Paperwork Reduction Act

    Under the Paperwork Reduction Act of 1995, Public Law 104-13, 109 
Stat. 163 (1995), all Departments are required to submit to OMB, for 
review and approval, any reporting or record-keeping requirements 
inherent in a rule. This rule does not impose any new reporting or 
record-keeping requirements under the Paperwork Reduction Act.
    However, it should be noted that USCIS solicited public comments on 
the change of fees in the proposed rule that was published in the 
Federal Register on November 30, 2004. Because the change to the fees 
requires a change to Form I-290B, USCIS submitted a change request to 
OMB indicating the fee change from $110 to $385. OMB has approved 
changes to this form, consistent with the provisions in this final 
rule. The fee change is now reflected on USCIS Form I-290B.

List of Subjects in 8 CFR Part 103

    Administrative practice and procedure, Authority delegations 
(government agencies), Freedom of information, Privacy, Reporting and 
recordkeeping requirements, Surety bonds.

Accordingly, part 103 of chapter I of title 8 of the Code of Federal 
Regulations is amended as follows:


1. The authority citation for part 103 continues to read as follows:

    Authority: 5 U.S.C. 301, 552, 552a; 8 U.S.C. 1101, 1103, 1304, 
1356; 31 U.S.C. 9701; Public Law 107-296, 116 Stat. 2135 (6 U.S.C. 1 
et seq.); E.O. 12356, 47 FR 14874, 15557, 3 CFR, 1982 Comp., p. 166; 
8 CFR part 2.

2. In Sec.  103.5(a)(1)(iii), the introductory text is revised to read 
as follows:

Sec.  103.5  Reopening or reconsideration.

    (a) * * *
    (1) * * *
    (iii) Filing Requirements--A motion shall be submitted on Form I-
290B and may be accompanied by a brief.

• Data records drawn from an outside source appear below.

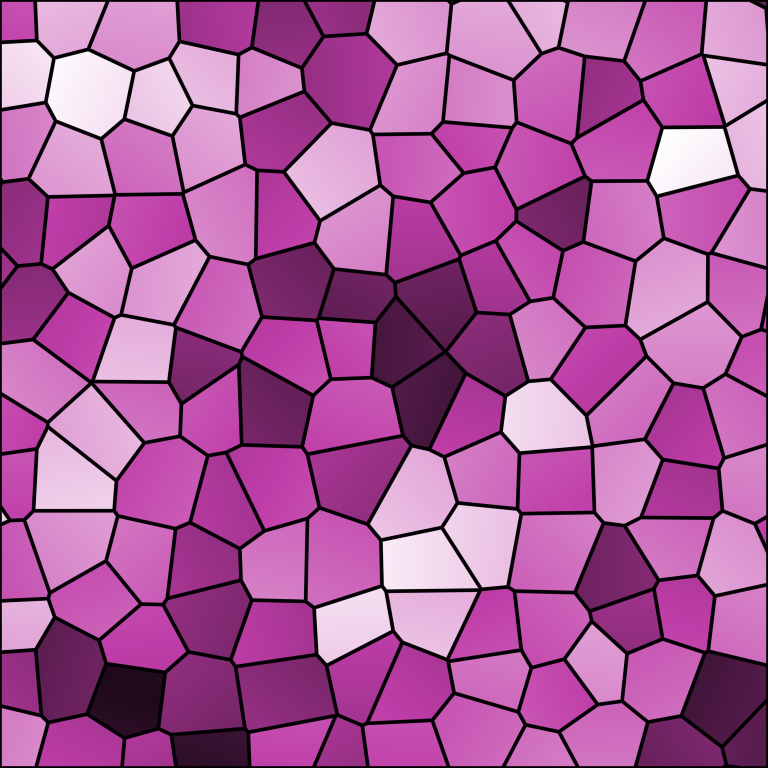
Write a Shadertoy shader that draws this pattern.

```glsl
const float CELLS = 11.5;          // cells along the canvas height
const float JITTER = 0.74;         // 0 = square grid, 1 = fully random
const float LINE_WIDTH = 0.0048;   // in canvas heights
const float TONE_MEAN = 0.545;     // 0 black, 0.5 pure tint, 1 white
const float TONE_WAVES = 0.125;    // strength of the broad light and dark areas
const float TONE_RANDOM = 0.46;    // tone range from cell to cell
const float TONE_SLOPE = 0.05;     // gentle shading inside a cell
const vec3 TINT = vec3(0.75, 0.24, 0.66);
const vec3 LINE_COLOR = vec3(0.01, 0.0, 0.01);

vec3 hash3(vec2 p) {
    vec3 q = fract(p.xyx * vec3(0.1031, 0.1030, 0.0973));
    q += dot(q, q.yxz + 33.33);
    return fract((q.xxy + q.yzz) * q.zyx);
}

vec2 seedPoint(vec2 cell) {
    return cell + 0.5 + JITTER * (hash3(cell + 57.0).xy - 0.5);
}

// Finds the nearest seed's cell and returns the distance to its border.
float cellBorder(vec2 p, out vec2 nearestCell) {
    vec2 base = floor(p);
    vec2 nearest = vec2(0.0);
    float best = 1e3;
    for (int j = -2; j <= 2; j++)
    for (int i = -2; i <= 2; i++) {
        vec2 cell = base + vec2(i, j);
        vec2 toSeed = seedPoint(cell) - p;
        float d = dot(toSeed, toSeed);
        if (d < best) {
            best = d;
            nearest = toSeed;
            nearestCell = cell;
        }
    }
    float border = 1e3;
    for (int j = -2; j <= 2; j++)
    for (int i = -2; i <= 2; i++) {
        vec2 toSeed = seedPoint(nearestCell + vec2(i, j)) - p;
        vec2 between = toSeed - nearest;
        if (dot(between, between) > 1e-5)
            border = min(border, dot(0.5 * (nearest + toSeed), normalize(between)));
    }
    return border;
}

// Broad light and dark areas from layered sines.
float toneWaves(vec2 p) {
    return sin(8.0 * p.x + 3.0 * p.y + 2.5 * sin(5.0 * p.y + 1.0))
         + sin(11.0 * p.y - 6.0 * p.x + 2.0 * sin(7.0 * p.x + 4.0));
}

// Black to tint to white.
vec3 toneColor(float tone) {
    return tone < 0.5 ? TINT * 2.0 * tone : mix(TINT, vec3(1.0), 2.0 * tone - 1.0);
}

void mainImage(out vec4 fragColor, in vec2 fragCoord) {
    float pixel = 1.0 / iResolution.y;
    vec2 uv = fragCoord * pixel;
    vec2 canvas = iResolution.xy * pixel;

    vec2 cell;
    vec2 p = uv * CELLS + 0.3;
    float border = cellBorder(p, cell) / CELLS;

    // One tone per cell, with a soft slope across it
    vec2 seed = seedPoint(cell);
    vec3 rnd = hash3(cell + 211.0);
    float angle = 6.2832 * rnd.y;
    float tone = TONE_MEAN + TONE_WAVES * toneWaves(seed / CELLS)
               + TONE_RANDOM * (rnd.x - 0.5)
               + TONE_SLOPE * dot(p - seed, vec2(cos(angle), sin(angle)));
    vec3 color = toneColor(clamp(tone, 0.08, 1.0));

    // Lines between cells and along the canvas edge
    vec2 edge = min(uv, canvas - uv);
    border = min(border, min(edge.x, edge.y));
    float halfWidth = 0.5 * LINE_WIDTH;
    float fill = smoothstep(halfWidth - 0.7 * pixel, halfWidth + 0.7 * pixel, border);
    fragColor = vec4(mix(LINE_COLOR, color, fill), 1.0);
}
```
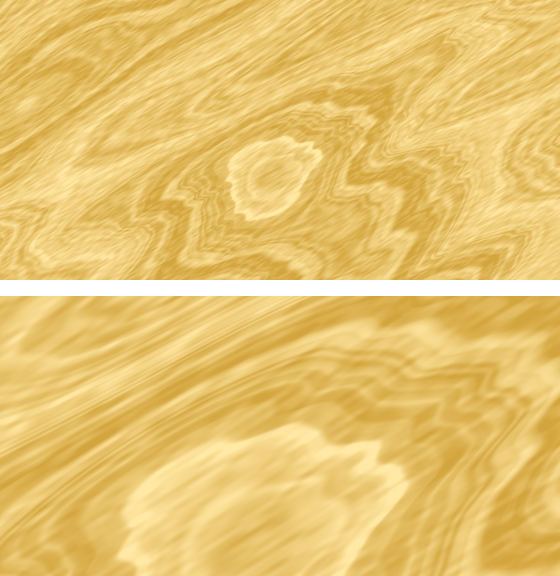
Top, the full canvas; bottom, a detail of the centre.
Give the GLSL for this texture, as a Shadertoy shader.

```glsl
const vec3 DARK_WOOD = vec3(0.86, 0.695, 0.315);
const vec3 LIGHT_WOOD = vec3(0.99, 0.885, 0.605);
const float GRAIN_ANGLE = 0.56;
const vec2 FIGURE_SCALE = vec2(0.78, 2.7);   // along and across the grain
const vec2 FIGURE_OFFSET = vec2(3.7, 8.2);
const float BEND = 0.07;
const vec2 JAG_SCALE = vec2(1.6, 19.0);
const float JAG_DEPTH = 0.11;
const int RING_OCTAVES = 4;
const float RING_DENSITY = 7.0;
const float RING_CONTRAST = 2.0;
const vec2 FIBRE_SCALE = vec2(34.0, 165.0);
const float FIBRE_CONTRAST = 0.72;
const float MEAN_TONE = 0.5;

float hash(vec2 p) {
    return fract(sin(dot(p, vec2(127.1, 311.7))) * 43758.5453);
}

float valueNoise(vec2 p) {
    vec2 i = floor(p), f = fract(p);
    f = f * f * (3.0 - 2.0 * f);
    return mix(mix(hash(i), hash(i + vec2(1, 0)), f.x),
               mix(hash(i + vec2(0, 1)), hash(i + vec2(1, 1)), f.x), f.y);
}

float slope(vec2 cell, vec2 offset) {
    float a = 6.28318 * hash(cell);
    return dot(vec2(cos(a), sin(a)), offset);
}

float gradientNoise(vec2 p) {
    vec2 i = floor(p), f = fract(p), e = vec2(1, 0);
    vec2 w = f * f * f * (f * (f * 6.0 - 15.0) + 10.0);
    return mix(mix(slope(i, f), slope(i + e.xy, f - e.xy), w.x),
               mix(slope(i + e.yx, f - e.yx), slope(i + e.xx, f - e.xx), w.x), w.y);
}

// Smooth height field whose contours are the growth rings
float figure(vec2 grain) {
    grain.y += BEND * gradientNoise(grain * 1.3 + 5.0);
    float jag = valueNoise(grain * JAG_SCALE) - 0.5;
    jag += 0.5 * (valueNoise(grain * JAG_SCALE * 2.3 + 31.0) - 0.5);
    grain.x += JAG_DEPTH * jag;
    vec2 q = grain * FIGURE_SCALE + FIGURE_OFFSET;
    return 1.2 * gradientNoise(q) + 0.3 * gradientNoise(q * 1.9 + 17.0);
}

// Irregular bands along the height, faded where too fine to resolve
float rings(float height) {
    float tone = 0.0, weight = 0.36, x = height * RING_DENSITY + 40.0;
    for (int i = 0; i < RING_OCTAVES; i++) {
        float fade = 1.0 - smoothstep(0.7, 1.8, fwidth(x));
        tone += weight * fade * (valueNoise(vec2(x, float(i) * 7.0)) - 0.5);
        x = x * 2.2 + 9.0;
        weight *= 0.88;
    }
    return tone;
}

// Short fine strokes along the grain
float fibres(vec2 grain) {
    float fine = valueNoise(grain * FIBRE_SCALE);
    float coarse = valueNoise(grain * FIBRE_SCALE * 0.55 + 53.0);
    return mix(fine, coarse, 0.25) - 0.5;
}

void mainImage(out vec4 fragColor, in vec2 fragCoord) {
    vec2 p = fragCoord / iResolution.y;
    float c = cos(GRAIN_ANGLE), s = sin(GRAIN_ANGLE);
    vec2 grain = vec2(c * p.x + s * p.y, c * p.y - s * p.x);

    float tone = MEAN_TONE + RING_CONTRAST * rings(figure(grain));
    tone += FIBRE_CONTRAST * fibres(grain);

    vec3 wood = mix(DARK_WOOD, LIGHT_WOOD, clamp(tone, -0.25, 1.15));
    fragColor = vec4(clamp(wood, 0.0, 1.0), 1.0);
}
```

It must be:
* * * * *

3. Section 103.7(b)(1) is amended by:
a. Revising the entry for the form ``I-290B''; and by
b. Revising the fee ``$110'' to read ``$385'' wherever that fee appears 
in the entry for ``Motion.''
    The revision reads as follows:

Sec.  103.7  Fees.

* * * * *
    (b) * * *
    (1) * * *
* * * * *
    Form I-290B. For filing an appeal from any decision under the 
immigration laws in any type of proceeding over which the Board of 
Immigration Appeals does not have appellate jurisdiction--$385.00 (the 
fee will be the same when an appeal is taken from the denial of a 
petition with one or multiple beneficiaries, provided that they are all 
covered by the same petition, and therefore, the same decision).
* * * * *

    Dated: August 22, 2005.
Michael Chertoff,
[FR Doc. 05-17132 Filed 8-26-05; 8:45 am]